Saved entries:
+++

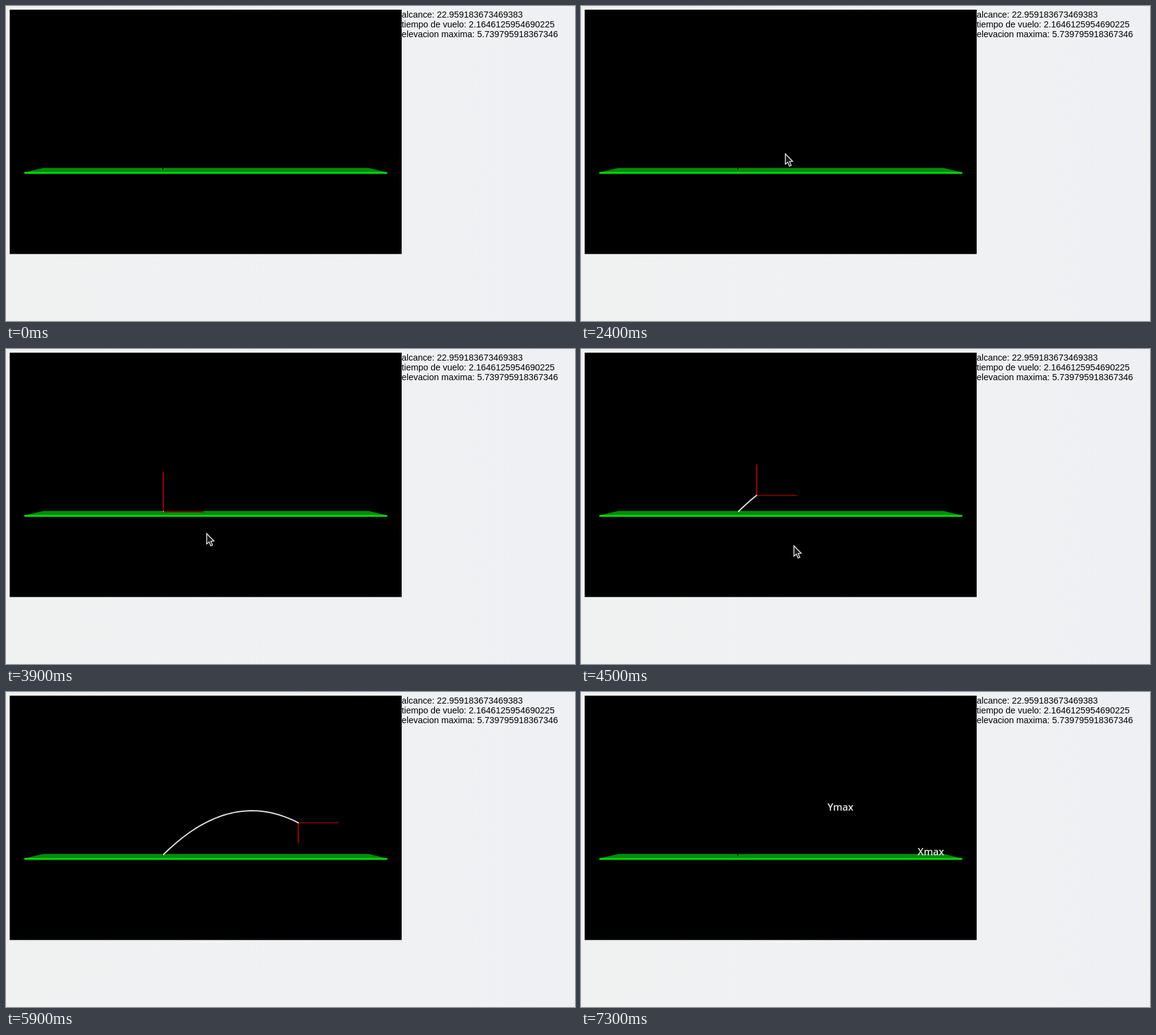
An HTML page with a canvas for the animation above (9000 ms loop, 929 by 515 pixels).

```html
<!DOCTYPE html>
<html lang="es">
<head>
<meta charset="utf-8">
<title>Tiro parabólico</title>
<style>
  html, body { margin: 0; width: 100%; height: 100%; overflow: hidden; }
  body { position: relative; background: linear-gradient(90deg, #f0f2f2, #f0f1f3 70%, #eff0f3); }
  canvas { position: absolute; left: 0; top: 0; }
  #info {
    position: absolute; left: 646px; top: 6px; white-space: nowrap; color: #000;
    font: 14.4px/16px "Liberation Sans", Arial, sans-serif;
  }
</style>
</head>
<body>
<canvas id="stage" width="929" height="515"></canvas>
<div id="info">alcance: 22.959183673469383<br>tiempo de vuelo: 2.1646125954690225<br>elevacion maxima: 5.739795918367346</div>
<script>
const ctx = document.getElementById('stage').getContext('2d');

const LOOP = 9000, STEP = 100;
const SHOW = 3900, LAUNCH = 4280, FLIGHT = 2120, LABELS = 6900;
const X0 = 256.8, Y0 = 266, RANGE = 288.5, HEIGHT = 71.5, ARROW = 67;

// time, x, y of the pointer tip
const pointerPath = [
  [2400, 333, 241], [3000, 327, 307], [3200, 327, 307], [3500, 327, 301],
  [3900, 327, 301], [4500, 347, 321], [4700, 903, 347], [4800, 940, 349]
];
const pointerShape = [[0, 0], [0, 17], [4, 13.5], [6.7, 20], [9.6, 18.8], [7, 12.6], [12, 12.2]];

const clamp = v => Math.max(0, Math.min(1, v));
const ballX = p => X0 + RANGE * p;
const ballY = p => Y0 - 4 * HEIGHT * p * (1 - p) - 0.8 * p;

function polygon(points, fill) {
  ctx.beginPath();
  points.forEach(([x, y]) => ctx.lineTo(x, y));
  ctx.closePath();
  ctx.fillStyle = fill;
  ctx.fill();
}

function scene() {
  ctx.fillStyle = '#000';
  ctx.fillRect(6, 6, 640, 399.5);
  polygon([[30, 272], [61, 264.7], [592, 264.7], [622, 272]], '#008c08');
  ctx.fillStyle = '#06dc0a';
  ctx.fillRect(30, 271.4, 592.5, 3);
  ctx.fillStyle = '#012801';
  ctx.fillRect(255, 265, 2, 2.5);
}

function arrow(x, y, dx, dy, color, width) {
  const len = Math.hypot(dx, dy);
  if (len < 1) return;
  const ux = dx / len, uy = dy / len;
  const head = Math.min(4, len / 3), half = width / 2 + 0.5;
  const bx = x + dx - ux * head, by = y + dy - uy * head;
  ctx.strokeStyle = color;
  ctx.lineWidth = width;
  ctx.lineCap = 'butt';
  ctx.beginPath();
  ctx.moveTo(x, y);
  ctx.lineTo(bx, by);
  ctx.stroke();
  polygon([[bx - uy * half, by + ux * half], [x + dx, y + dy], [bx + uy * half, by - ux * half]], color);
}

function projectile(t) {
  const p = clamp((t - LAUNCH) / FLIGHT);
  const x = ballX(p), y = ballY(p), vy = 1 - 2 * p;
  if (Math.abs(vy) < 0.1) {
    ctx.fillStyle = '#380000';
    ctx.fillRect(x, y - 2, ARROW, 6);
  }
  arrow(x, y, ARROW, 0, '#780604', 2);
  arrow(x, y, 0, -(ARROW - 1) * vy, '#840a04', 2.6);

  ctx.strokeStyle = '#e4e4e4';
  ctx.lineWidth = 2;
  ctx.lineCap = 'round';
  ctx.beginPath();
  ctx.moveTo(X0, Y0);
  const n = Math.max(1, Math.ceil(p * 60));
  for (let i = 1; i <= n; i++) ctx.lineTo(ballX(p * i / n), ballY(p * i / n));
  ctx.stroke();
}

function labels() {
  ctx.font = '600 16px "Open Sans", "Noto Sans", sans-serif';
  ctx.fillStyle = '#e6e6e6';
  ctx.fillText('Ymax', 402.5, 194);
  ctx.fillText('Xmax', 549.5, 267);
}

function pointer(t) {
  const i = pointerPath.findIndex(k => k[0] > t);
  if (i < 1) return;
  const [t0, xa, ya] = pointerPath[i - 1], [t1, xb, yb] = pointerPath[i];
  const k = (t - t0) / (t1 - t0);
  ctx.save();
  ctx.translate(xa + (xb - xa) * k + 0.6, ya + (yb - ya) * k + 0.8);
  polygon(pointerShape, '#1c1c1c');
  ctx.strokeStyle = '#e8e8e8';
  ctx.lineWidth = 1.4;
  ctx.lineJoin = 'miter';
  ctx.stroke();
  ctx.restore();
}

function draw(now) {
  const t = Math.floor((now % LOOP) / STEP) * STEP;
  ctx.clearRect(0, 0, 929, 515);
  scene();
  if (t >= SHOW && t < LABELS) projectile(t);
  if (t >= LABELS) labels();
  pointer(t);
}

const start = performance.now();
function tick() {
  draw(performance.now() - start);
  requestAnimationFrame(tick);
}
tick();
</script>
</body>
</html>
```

+++

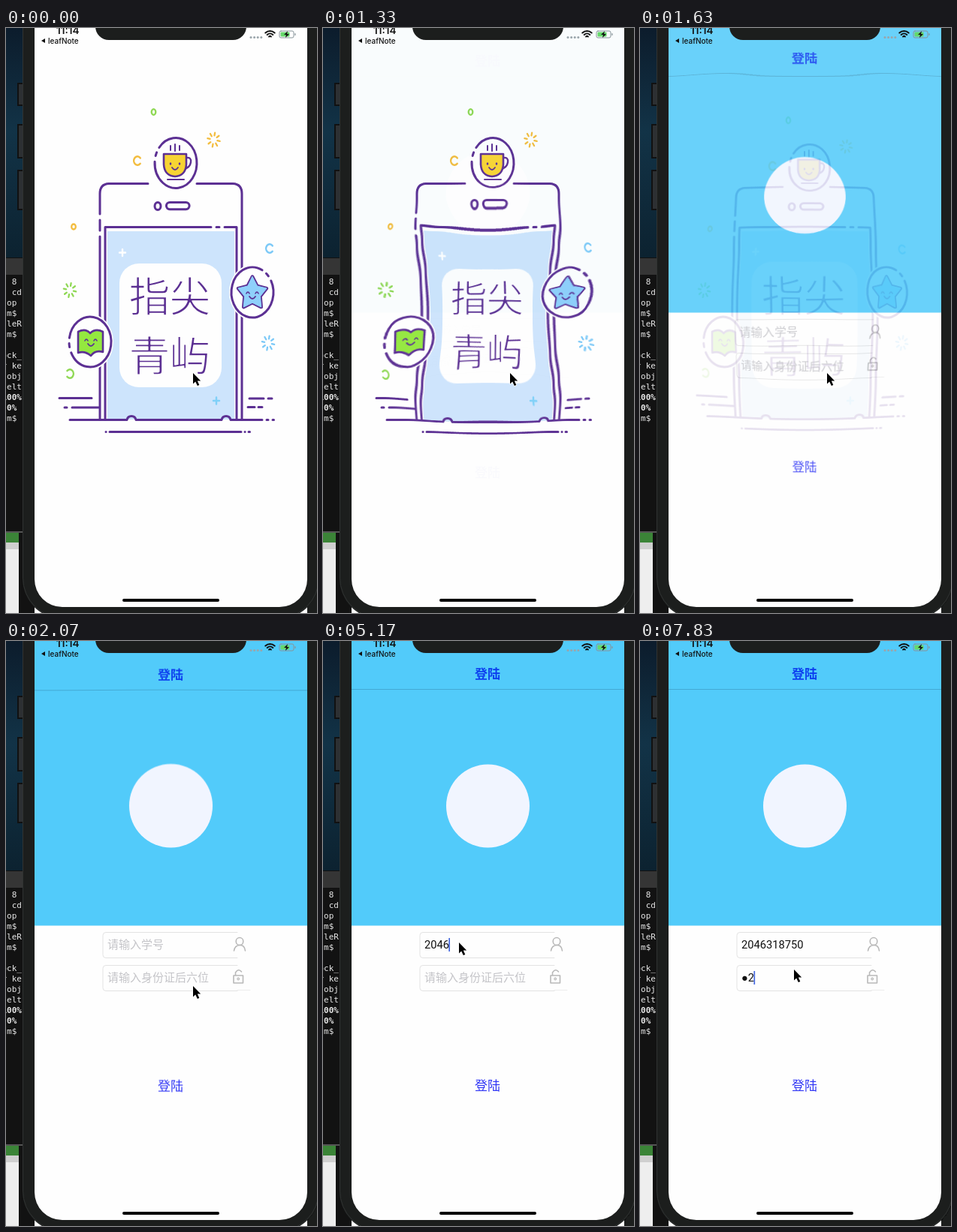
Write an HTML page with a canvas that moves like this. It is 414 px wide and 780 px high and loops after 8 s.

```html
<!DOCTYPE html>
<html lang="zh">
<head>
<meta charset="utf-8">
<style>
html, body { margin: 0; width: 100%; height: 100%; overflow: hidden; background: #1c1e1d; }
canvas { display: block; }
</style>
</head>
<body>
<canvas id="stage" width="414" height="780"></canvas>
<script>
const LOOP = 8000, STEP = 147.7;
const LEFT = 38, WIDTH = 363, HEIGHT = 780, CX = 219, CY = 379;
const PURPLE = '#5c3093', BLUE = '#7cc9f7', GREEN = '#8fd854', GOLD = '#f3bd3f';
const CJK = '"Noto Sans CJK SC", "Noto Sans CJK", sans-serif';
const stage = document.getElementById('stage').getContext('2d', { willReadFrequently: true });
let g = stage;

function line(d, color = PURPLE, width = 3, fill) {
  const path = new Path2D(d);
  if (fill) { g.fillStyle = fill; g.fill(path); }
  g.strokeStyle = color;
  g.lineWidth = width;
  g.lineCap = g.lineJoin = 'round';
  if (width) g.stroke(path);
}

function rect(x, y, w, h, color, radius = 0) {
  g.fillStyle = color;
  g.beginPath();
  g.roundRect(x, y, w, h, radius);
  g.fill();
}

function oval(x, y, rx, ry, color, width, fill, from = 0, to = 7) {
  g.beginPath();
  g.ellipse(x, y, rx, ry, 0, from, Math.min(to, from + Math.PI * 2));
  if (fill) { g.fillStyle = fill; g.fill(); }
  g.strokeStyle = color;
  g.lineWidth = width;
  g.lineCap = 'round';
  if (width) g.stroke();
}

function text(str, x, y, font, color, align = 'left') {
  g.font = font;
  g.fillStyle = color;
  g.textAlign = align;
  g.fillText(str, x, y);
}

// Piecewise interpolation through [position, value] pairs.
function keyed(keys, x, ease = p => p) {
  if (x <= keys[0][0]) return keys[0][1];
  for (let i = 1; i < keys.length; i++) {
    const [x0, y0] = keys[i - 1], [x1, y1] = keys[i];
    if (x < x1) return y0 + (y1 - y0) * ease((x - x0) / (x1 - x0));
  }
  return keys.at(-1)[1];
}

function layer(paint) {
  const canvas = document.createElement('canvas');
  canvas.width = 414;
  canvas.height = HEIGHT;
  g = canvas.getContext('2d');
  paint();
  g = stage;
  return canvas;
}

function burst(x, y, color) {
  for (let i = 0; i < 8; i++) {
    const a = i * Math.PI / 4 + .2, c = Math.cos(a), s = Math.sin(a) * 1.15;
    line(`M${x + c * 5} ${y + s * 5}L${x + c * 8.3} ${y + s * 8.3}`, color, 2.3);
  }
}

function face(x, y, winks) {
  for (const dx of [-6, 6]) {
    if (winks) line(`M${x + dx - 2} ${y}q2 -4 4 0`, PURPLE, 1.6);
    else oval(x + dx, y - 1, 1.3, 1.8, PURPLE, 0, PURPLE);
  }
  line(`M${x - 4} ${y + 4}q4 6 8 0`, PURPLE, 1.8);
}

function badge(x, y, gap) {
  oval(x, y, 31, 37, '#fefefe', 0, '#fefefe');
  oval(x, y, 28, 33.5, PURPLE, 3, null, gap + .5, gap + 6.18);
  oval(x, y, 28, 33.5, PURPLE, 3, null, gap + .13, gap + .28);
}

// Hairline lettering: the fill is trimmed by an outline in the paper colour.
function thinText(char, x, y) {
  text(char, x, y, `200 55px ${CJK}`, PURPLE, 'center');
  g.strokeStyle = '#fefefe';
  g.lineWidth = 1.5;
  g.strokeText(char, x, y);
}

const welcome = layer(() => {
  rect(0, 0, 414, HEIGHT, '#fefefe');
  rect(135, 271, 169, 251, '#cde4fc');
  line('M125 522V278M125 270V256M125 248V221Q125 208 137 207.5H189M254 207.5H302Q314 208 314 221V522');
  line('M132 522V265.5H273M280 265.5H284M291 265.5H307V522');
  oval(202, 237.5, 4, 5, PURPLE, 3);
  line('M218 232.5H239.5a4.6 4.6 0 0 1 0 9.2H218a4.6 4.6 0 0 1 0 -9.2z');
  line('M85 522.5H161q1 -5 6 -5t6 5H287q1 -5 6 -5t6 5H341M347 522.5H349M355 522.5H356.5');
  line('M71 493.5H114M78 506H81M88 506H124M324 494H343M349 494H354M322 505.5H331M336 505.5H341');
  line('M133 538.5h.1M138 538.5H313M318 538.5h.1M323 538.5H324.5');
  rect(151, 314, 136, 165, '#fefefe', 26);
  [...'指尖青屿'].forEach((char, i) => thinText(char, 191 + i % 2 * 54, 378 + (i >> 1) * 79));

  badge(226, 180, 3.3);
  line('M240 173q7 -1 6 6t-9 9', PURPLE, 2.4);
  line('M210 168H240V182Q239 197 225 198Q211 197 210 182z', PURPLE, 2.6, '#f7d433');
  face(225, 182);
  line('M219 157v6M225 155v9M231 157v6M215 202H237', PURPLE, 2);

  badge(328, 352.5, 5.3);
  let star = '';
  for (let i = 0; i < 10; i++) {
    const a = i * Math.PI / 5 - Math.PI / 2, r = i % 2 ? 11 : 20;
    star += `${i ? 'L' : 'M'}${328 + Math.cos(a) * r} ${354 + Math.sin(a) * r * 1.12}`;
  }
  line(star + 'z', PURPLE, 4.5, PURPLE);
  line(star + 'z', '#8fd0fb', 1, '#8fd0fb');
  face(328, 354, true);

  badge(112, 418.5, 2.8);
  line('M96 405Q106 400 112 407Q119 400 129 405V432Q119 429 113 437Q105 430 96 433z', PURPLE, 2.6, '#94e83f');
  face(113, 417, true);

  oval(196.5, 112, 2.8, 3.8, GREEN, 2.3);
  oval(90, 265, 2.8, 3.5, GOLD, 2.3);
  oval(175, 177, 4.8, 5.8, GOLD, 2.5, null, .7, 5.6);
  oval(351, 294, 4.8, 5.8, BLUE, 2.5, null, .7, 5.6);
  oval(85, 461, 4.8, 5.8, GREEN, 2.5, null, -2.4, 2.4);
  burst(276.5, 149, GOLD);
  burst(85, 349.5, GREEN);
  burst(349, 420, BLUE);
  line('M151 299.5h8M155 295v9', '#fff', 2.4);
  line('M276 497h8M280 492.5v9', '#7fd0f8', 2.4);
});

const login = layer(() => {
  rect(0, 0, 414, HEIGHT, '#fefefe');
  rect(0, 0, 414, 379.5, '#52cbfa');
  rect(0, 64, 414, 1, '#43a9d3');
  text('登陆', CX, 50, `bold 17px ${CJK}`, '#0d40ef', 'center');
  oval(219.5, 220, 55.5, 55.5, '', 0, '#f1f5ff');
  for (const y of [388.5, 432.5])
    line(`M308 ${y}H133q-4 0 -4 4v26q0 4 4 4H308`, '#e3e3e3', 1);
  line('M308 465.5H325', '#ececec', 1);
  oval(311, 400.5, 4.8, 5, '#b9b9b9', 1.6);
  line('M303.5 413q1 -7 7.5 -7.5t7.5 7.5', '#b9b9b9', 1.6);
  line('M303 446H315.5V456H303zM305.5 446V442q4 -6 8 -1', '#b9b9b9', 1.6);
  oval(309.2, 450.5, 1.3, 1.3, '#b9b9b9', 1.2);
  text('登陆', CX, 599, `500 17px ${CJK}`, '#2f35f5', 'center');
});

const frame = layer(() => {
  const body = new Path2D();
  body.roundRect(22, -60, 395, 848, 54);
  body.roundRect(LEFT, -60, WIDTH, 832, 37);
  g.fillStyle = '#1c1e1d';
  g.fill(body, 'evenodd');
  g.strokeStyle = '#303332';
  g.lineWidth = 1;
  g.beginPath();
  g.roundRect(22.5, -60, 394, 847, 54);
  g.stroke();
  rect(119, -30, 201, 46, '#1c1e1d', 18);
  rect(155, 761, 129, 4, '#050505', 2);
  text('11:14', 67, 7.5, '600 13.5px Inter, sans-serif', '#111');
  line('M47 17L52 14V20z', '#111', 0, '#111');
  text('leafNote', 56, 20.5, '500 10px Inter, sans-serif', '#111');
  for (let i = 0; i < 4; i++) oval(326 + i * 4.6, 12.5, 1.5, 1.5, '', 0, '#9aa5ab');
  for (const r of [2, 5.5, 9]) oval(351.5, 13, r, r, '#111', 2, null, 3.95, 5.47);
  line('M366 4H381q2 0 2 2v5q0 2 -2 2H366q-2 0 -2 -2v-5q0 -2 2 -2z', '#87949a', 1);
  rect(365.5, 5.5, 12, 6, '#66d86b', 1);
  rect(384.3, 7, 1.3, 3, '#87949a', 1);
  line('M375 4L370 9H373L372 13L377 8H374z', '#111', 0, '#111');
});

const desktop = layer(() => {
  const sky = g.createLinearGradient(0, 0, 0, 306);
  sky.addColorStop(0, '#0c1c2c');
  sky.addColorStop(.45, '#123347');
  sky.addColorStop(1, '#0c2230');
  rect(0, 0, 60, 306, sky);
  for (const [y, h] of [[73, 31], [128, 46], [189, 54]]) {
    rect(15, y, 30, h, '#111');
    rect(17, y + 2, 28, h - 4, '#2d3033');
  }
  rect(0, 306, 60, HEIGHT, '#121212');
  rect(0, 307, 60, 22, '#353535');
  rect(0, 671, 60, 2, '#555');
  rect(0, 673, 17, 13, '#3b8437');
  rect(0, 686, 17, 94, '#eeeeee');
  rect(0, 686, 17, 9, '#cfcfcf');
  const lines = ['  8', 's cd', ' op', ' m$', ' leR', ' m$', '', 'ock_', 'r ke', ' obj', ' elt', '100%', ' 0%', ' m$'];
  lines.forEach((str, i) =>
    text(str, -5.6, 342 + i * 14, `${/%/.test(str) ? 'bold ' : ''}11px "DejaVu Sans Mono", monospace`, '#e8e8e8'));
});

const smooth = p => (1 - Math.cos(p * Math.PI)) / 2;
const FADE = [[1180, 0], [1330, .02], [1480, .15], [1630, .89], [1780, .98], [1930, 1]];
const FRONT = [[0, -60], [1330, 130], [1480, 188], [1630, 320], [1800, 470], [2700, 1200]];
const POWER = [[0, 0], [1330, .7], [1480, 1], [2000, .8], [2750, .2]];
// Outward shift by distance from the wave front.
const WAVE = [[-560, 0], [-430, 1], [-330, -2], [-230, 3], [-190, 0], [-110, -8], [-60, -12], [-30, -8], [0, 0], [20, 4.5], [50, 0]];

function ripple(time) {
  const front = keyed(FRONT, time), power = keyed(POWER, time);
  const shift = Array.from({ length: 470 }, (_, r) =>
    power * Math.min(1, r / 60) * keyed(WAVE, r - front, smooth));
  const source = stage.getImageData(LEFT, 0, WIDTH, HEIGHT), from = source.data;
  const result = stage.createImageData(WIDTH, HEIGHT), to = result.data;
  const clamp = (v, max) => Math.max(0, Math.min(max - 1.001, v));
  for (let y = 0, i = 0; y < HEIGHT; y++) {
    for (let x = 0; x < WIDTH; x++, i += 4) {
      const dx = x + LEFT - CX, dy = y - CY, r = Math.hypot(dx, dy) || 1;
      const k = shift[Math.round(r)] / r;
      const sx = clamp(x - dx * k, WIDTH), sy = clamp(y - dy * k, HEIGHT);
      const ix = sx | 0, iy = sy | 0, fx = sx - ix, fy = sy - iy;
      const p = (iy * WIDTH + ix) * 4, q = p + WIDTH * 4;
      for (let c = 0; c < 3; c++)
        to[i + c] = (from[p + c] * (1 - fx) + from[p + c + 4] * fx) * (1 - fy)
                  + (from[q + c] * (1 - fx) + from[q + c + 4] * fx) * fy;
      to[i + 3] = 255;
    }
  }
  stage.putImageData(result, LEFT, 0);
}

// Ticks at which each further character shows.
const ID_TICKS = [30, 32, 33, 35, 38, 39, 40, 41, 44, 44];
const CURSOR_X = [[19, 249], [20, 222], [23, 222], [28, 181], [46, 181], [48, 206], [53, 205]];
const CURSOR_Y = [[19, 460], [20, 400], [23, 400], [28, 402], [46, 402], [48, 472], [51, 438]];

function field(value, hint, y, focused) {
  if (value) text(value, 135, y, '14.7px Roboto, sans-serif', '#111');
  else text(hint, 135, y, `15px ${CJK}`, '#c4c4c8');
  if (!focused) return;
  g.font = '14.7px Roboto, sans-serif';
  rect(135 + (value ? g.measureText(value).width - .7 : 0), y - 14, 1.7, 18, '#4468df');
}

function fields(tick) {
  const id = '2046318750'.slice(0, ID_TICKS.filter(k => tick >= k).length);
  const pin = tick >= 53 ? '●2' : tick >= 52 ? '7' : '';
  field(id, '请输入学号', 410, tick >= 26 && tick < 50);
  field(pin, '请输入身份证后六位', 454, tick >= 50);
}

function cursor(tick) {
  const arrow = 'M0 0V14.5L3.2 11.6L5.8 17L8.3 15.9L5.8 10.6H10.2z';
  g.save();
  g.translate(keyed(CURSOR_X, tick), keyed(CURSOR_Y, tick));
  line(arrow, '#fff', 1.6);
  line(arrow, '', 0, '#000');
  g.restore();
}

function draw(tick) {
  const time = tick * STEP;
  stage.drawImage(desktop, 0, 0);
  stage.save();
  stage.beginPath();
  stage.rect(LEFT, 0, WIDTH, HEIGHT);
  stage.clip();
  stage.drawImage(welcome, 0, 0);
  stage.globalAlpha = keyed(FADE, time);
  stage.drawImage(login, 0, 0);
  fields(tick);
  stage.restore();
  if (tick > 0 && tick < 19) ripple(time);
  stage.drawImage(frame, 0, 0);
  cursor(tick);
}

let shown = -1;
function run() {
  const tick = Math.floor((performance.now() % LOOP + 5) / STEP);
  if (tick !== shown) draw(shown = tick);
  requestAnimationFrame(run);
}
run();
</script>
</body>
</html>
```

+++

> EXERCISE DIRECTIONS: Go through the lines above and count those that include "lineCap"; give the total and nothing more.

> TASK RESULT: 4